MOSCA — Continuing the tradition set by the National Park Service's 100th birthday last year, the U.S. Citizenship and Immigration Services hosted a naturalization ceremony at the Great Sand Dunes National Park and Preserve's amphitheater on Wednesday. Seventeen adults from nine different countries who reside all over Colorado became American citizens at the second ceremony to ever be held at the park.
"The last time we were here it was the middle of summer and it was quite a bit warmer," said Andrew Lambrecht, the field office director with the U.S. Citizenship and Immigration Services' Denver office, laughing. "Today we're enjoying the beautiful fall weather and dealing with some of the breeze."
After a presentation of colors by Boy Scout Troop 307 and the singing of the national anthem by Adams State University student Alonna Younger, Great Sand Dunes National Park and Preserve Superintendent Lisa Carrico welcomed attendants to the park.
"I think it is especially appropriate to be holding a naturalization ceremony here at Great Sand Dunes," Carrico said, "a place that has been a cultural crossroads over thousands of years and a place that has special, even sacred, significance to many people.
"The power and wonder of these dunes and mountains have captivated people for centuries and they continue to draw us here to explore, to learn and just to have fun. For thousands of years people have migrated through this area. Some have stayed. Others have continued onwards. All have contributed to the history and diverse cultures of the area."
Carrico added, "Today will be your very first visit here as a U.S. citizen. But we hope to see you many times in the years to come."
Though U.S. House Representative Scott Tipton could not be present for the ceremony, San Luis Valley Regional Representative Brenda Felmlee read a letter on his behalf to congratulate the citizens on the momentous occasion.
"President Dwight Eisenhower once said, 'Accomplishment will prove to be a journey, not a destination'," read Tipton's letter. "You are celebrating an amazing accomplishment today, but this ceremony is only part of your journey. After today your journey will continue and your list of accomplishments will grow.

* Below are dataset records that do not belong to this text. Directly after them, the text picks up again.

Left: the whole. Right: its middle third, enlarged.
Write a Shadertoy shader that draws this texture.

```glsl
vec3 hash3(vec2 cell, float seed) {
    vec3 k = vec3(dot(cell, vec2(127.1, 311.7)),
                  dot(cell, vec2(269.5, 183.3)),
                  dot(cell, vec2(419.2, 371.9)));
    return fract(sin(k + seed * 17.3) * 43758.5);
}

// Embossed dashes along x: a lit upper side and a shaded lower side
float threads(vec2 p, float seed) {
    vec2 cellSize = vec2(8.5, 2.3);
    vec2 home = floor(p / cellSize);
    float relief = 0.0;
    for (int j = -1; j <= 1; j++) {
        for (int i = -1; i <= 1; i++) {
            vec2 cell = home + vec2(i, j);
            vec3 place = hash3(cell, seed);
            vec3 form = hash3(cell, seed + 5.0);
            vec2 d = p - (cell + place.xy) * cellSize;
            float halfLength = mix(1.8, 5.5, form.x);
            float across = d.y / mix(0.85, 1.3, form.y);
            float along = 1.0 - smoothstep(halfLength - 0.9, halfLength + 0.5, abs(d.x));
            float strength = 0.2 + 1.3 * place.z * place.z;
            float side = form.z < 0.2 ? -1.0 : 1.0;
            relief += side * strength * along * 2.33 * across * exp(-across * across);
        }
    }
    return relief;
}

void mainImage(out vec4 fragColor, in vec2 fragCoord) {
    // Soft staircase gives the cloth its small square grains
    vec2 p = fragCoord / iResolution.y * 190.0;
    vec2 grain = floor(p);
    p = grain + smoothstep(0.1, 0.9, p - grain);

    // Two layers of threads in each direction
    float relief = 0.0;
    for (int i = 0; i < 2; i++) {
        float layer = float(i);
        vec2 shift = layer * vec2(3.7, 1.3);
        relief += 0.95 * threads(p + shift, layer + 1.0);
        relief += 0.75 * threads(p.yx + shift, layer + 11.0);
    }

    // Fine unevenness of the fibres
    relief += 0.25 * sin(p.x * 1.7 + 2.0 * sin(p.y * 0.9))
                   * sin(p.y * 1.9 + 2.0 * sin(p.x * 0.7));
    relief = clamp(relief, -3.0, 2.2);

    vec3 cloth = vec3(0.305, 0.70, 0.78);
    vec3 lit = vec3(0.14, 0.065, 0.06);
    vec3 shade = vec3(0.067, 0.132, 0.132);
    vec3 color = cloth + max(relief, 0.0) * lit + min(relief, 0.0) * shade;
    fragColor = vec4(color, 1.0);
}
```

"I wish for you the best as you continue your journey. All of you today are part of the greatest nation the world has ever known."
Ernesto Ochoa Monge, who has lived in Monte Vista for roughly 20 years with his wife and three children, shakes the hand of U.S. Citizenship and Immigration Services' Denver's Field Office Director Andrew Lambrecht, as he receives his citizenship certificate. "It's good," he said. "I'm happy. I'm an American citizen now."
After immigrants read the Oath of Allegiance they then joined other visitors in reciting The Pledge of Allegiance aloud as new citizens. The 17 people, along with their families and guests, were free to spend the day at the dunes and participate in guided tours after receiving their certificates of citizenship.
Lambrecht closed the ceremony by thanking those involved but also by thanking the permanent residents for choosing to become naturalized. "All of you decided that it wasn't enough to be in this country as a permanent resident," Lambrecht said. "You all decided you wanted to step forward and become a full part of what is happening in this county...I recognize that's not a small thing...No matter where you're from in the world, no matter what work you do, what country you're from, where you live, what you did in becoming an American citizen took sacrifice, dedication and effort. For doing that all of you should be celebrated."